What are the Best Toys for an Autistic Child?
You might want to know how sensorial toys help autism. Because children with autism often have difficulty with their senses, sensory toys are in fact extra helpful. Sensory toys engage the senses: what you see, hear, taste, touch, smell, but also how you move your body and head and even how you feel “inside”. There are many autism sensory products, sensory tools and sensory toys available.
Let’s go through the senses and describe and example of a sensory toy for each.
- Visual (vision, see, sight, eyes): Something with lights, lights that turn on or off or change color. A toy with a moving part that you can watch, like a bubble tube.
- Auditory (hear, ears): Something that makes a sound or different sounds, like a music box.
- Olfactory (smell, nose): Something that has a smell (usually a pleasant smell), like a scratch and sniff sticker or marker.
- Tactile (touch, feel, skin): Something interesting to feel, different things to touch, such as a stuffed animal made out of different materials.
- Gustatory (taste, mouth): something that goes in the mouth like a chewy toy. Also something with taste, so even exploring food can be a sensory “tool”.
- Vestibular (balance, head movement, inner ear): something that makes you move your head in space, like a swing.
- Proprioception (muscles, joints, body movement, move in space); something that encourages you to move, like a mini-trampoline.
- Interoception (breathe, hunger, thirst, toilet, internal organs): Something that helps you connect with your inner body, like a yoga mat or yoga video or yoga book. Doing yoga helps you connect with your inner body.
The Best Sensory Toys for Autism
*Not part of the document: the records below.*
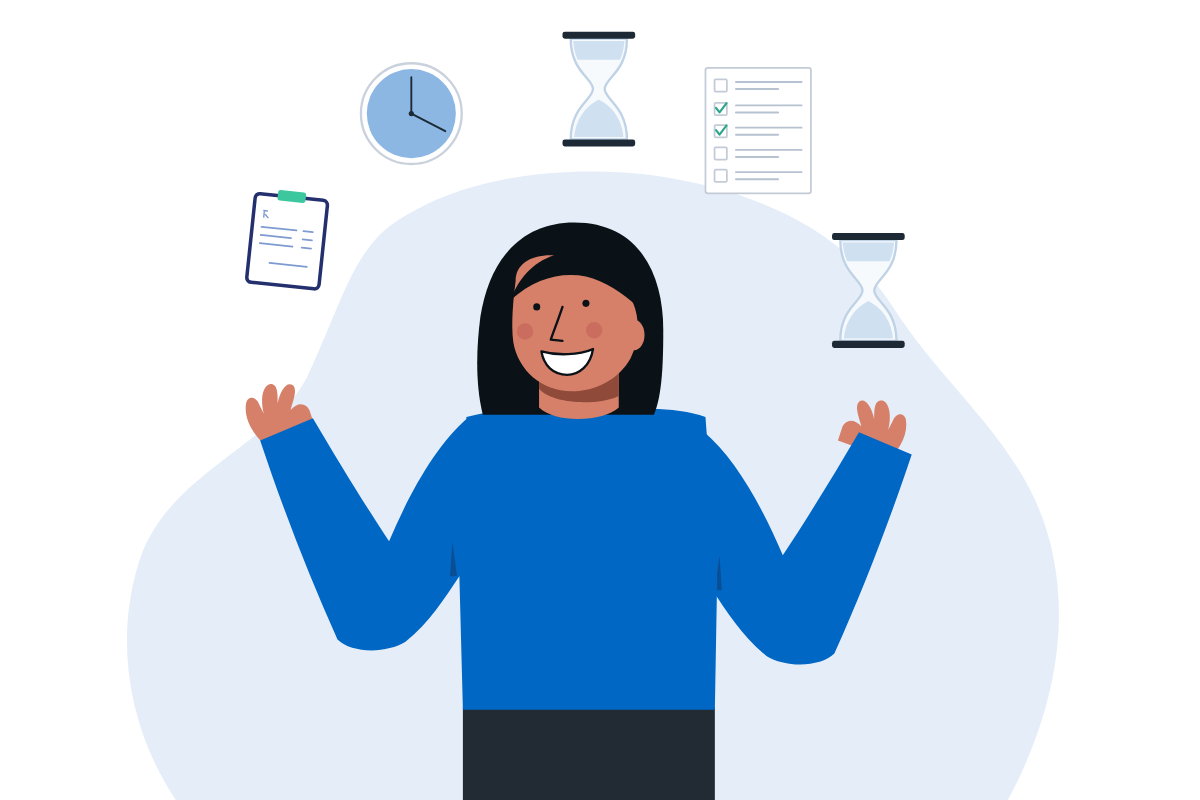
<!DOCTYPE html>
<html lang="en">
<head>
<meta charset="utf-8">
<title>Juggling Time and Tasks</title>
<link rel="stylesheet" href="https://fonts.googleapis.com/css2?family=Inter:wght@400&display=swap">
<style>
  :root {
    --canvas: #ffffff;
    --blob: #e5eef8;
    --shirt: #0067c5;
    --shirt-shade: #0a4f96;
    --pants: #222b34;
    --skin: #d6806a;
    --skin-dark: #8f4a3a;
    --blush: #c4645a;
    --hair: #0b1217;
    --ink: #1d2a36;
    --clock-face: #8db7e3;
    --clock-rim: #c9d2dc;
    --glass: #f7fafd;
    --glass-edge: #bfd2e6;
    --sand: #cfe0f1;
    --paper: #ffffff;
    --paper-edge: #c3ccd6;
    --line: #b6c2cf;
    --check: #2aa58a;
    --board-edge: #24306e;
    --board-clip: #3cc79f;
    --board-line: #7d9bd0;
  }
  html, body { margin: 0; padding: 0; overflow: hidden; background: var(--canvas); }
  body { width: 1200px; height: 800px; font-family: "Inter", sans-serif; }
  .scene { display: block; width: 1200px; height: 800px; }
</style>
</head>
<body>
<svg class="scene" viewBox="0 0 1024 683" width="1200" height="800" preserveAspectRatio="none" role="img" aria-label="Smiling woman juggling a clock, hourglasses, a checklist and a clipboard">
  <defs>
    <g id="hourglass">
      <path d="M9 6 H57 C57 34 38 40 38 49 C38 58 57 64 57 92 H9 C9 64 28 58 28 49 C28 40 9 34 9 6 Z" fill="var(--glass)" stroke="var(--glass-edge)" stroke-width="2"/>
      <path d="M11 8 H55 C54 16 53 20 51 24 H15 C13 20 12 16 11 8 Z" fill="var(--sand)"/>
      <path d="M33 58 C45 64 53 76 54 90 H12 C13 76 21 64 33 58 Z" fill="var(--sand)"/>
      <rect x="2" y="0" width="62" height="6" rx="2" fill="var(--ink)"/>
      <rect x="2" y="92" width="62" height="6" rx="2" fill="var(--ink)"/>
    </g>
    <rect id="checkbox" x="0.75" y="0.75" width="10.5" height="10.5" rx="1" fill="none" stroke="var(--paper-edge)" stroke-width="1.5"/>
    <path id="open-hand" d="M268 362 L224 378 C214 368 208 356 210 344 C212 337 219 339 221 345 L225 353 C222 341 224 330 230 328 C237 327 237 336 237 344 C239 333 245 325 250 329 C254 333 250 342 248 350 C254 343 261 344 264 350 Z" fill="var(--skin)"/>
    <g id="sleeve">
      <path d="M222 376 L267 357 C290 396 312 432 332 462 C350 420 372 380 400 356 L404 490 L392 492 C380 510 366 532 346 548 C330 558 300 558 288 546 C262 488 240 430 222 376 Z" fill="var(--shirt)"/>
      <path d="M386 462 L390 492 L384 492 Z" fill="var(--shirt-shade)"/>
    </g>
  </defs>

  <path class="backdrop-blob" fill="var(--blob)" d="M330 195 C390 150 480 140 560 150 C660 165 725 205 762 262 C800 322 852 362 882 424 C920 505 905 600 860 683 L150 683 C108 620 96 540 122 470 C152 400 230 382 262 322 C290 262 300 220 330 195 Z"/>

  <g class="clock">
    <circle cx="351" cy="97" r="43" fill="var(--paper)" stroke="var(--clock-rim)" stroke-width="2"/>
    <circle cx="351" cy="97" r="38" fill="var(--clock-face)"/>
    <path d="M351 97 V66 M351 97 L380 112" stroke="var(--ink)" stroke-width="1.6" stroke-linecap="round"/>
    <circle cx="351" cy="97" r="2.2" fill="var(--ink)"/>
  </g>

  <use href="#hourglass" class="hourglass-top" x="478" y="27"/>
  <use href="#hourglass" class="hourglass-side" x="708" y="199"/>

  <g class="checklist">
    <rect x="602" y="58" width="90" height="107" rx="2" fill="var(--paper)" stroke="var(--paper-edge)" stroke-width="1.5"/>
    <use href="#checkbox" x="609" y="67"/>
    <use href="#checkbox" x="609" y="87"/>
    <use href="#checkbox" x="609" y="106"/>
    <use href="#checkbox" x="609" y="125"/>
    <use href="#checkbox" x="609" y="144"/>
    <path d="M611 92 L614 96 L620 88 M611 111 L614 115 L620 107" fill="none" stroke="var(--check)" stroke-width="1.8" stroke-linecap="round" stroke-linejoin="round"/>
    <g stroke="var(--line)" stroke-width="1.6" stroke-linecap="round">
      <path d="M628 70 H684 M628 76 H664"/>
      <path d="M628 90 H684 M628 96 H664"/>
      <path d="M628 109 H684 M628 115 H664"/>
      <path d="M628 128 H684 M628 134 H664"/>
      <path d="M628 147 H684 M628 153 H664"/>
    </g>
  </g>

  <g class="clipboard" transform="rotate(6 245 206)">
    <rect x="214" y="168" width="62" height="76" rx="4" fill="var(--paper)" stroke="var(--board-edge)" stroke-width="3"/>
    <rect x="233" y="163" width="24" height="9" rx="2" fill="var(--board-clip)"/>
    <path d="M222 182 h4 M223 182 v6 M224 185 l3 3" stroke="var(--board-line)" stroke-width="1.2" fill="none"/>
    <g stroke="var(--board-line)" stroke-width="1.5" stroke-linecap="round">
      <path d="M222 196 H252 M258 196 H266"/>
      <path d="M222 203 H248 M258 203 H266"/>
      <path d="M222 210 H250 M258 210 H266"/>
      <path d="M232 226 H264"/>
    </g>
  </g>

  <g class="woman">
    <rect class="pants" x="395" y="604" width="215" height="79" fill="var(--pants)"/>

    <use href="#open-hand" class="hand-left"/>
    <use href="#open-hand" class="hand-right" transform="translate(983 14) scale(-1 1)"/>

    <use href="#sleeve" class="sleeve-left"/>
    <use href="#sleeve" class="sleeve-right" transform="translate(1000 12) scale(-1 1)"/>

    <path class="torso" fill="var(--shirt)" d="M398 356 C420 350 445 348 462 350 H540 C560 348 585 350 602 356 L612 492 L610 606 H395 L392 492 Z"/>

    <g class="head">
      <path class="hair" d="M490 190 C544 190 566 232 566 282 C566 318 564 340 558 354 L412 354 C406 330 406 300 410 270 C418 220 446 190 490 190 Z" fill="var(--hair)"/>
      <path class="neck" d="M460 318 H528 V348 C516 360 474 362 460 348 Z" fill="var(--skin)"/>
      <path class="neck-shadow" d="M460 318 H528 V338 C512 346 472 346 460 332 Z" fill="var(--skin-dark)"/>
      <path class="face" d="M440 240 C440 226 452 218 470 218 C504 218 528 236 540 258 C546 272 546 290 538 306 C528 324 508 334 488 334 C462 334 442 316 438 292 C436 276 438 256 440 240 Z" fill="var(--skin)"/>
      <path class="bangs" d="M436 256 C446 226 474 210 504 216 C528 222 542 240 544 262 C532 250 516 240 500 236 C478 232 456 238 436 256 Z" fill="var(--hair)"/>
      <ellipse cx="541" cy="286" rx="9" ry="13" fill="var(--skin)"/>
      <circle cx="448" cy="283" r="7" fill="var(--blush)" opacity=".7"/>
      <circle cx="507" cy="282" r="7" fill="var(--blush)" opacity=".7"/>
      <circle cx="458" cy="262" r="3" fill="var(--hair)"/>
      <circle cx="500" cy="259" r="3" fill="var(--hair)"/>
      <path d="M480 262 C476 274 472 284 470 290 L480 291" fill="none" stroke="var(--hair)" stroke-width="2" stroke-linecap="round" stroke-linejoin="round"/>
      <path class="smile" d="M462 300 C476 304 494 303 506 298 C504 312 494 320 484 320 C472 320 464 312 462 300 Z" fill="var(--paper)" stroke="var(--hair)" stroke-width="2" stroke-linejoin="round"/>
    </g>
  </g>
</svg>
</body>
</html>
The best sensory toys for autism are really the best sensory toys for any child. Autistic children derive extra benefit from sensory toys, sensory tools or sensory products because they can be part of a a calming sensory activity or an alerting sensory activity when senses are a problem in autism.
Calming sensory activities are used for autistic children who experience hypersensitivity or who over-respond to sensory input. An example of a calming sensory activity using a sensory toy might be slow rocking in a rocking chair watching a bubble tube.
Alerting sensory activities are used for autistic children who experience hyposensitivity or who under-respond to sensory input. An example of an alerting sensory activity is jumping on a mini-trampoline listening to music. So autistic toys or autism toys are toys that are most often used to address sensory disorder in autism.
You might have also heard or seen a sensory walk or sensory wall. That is a series of sensory toys, which often engage many of the senses along a walk or a walk for a child to explore and play with. A sensory walk or a sensory wall can be indoors or outdoors. It can involve a few senses or all the senses. It can be something permanent or something temporary or something you create differently every time.
What are Fidget Toys?
One of the most common sensory products or sensory tools is a fidget toy. Essentially, a fidget toy is a small toy, that fits in one hand and that you can “fidget” with. Fidget means to make small movements with the hands. Fidget toys are popular for children with autism. Fidget toys can also combine more than one sense even though they are hand held, they can combine what a child feels, holds (movement), hears, sees and even smells. Thus fidget toys are sensory toys. Fidget toys can help a child with autism stay calm or be focused on learning.
A common DIY fidget toy or do-it-yourself fidget toy is to fill a balloon with flour or cornstarch and then tying the end. It makes a squishy toy that is also quiet and inexpensive. Children, including children with autism will enjoy making their own fidget toy.
One of the most commonly purchased fidget toys in recent times is a fidget spinner. It involves the senses of vision (watch it spin), proprioception or movement (make it spin), and even sound (hear it spin, although this may not be loud).
Did you know that there are adult fidget toys too? Adults also things other than toys to fidget. Adults might jiggle coins or keys in a pocket. Hold a pen or pencil and move it around in their hand.
Christel Seeberger has more than 25 years’ experience as an occupational therapist helping sensory-friendly seekers and providers. Christel is a sensory-friendly seeker herself; she has hearing loss. She founded Sensory Friendly Solutions to bring together the sensory-friendly community around the world and help people like you who are interested in sensory-friendly living.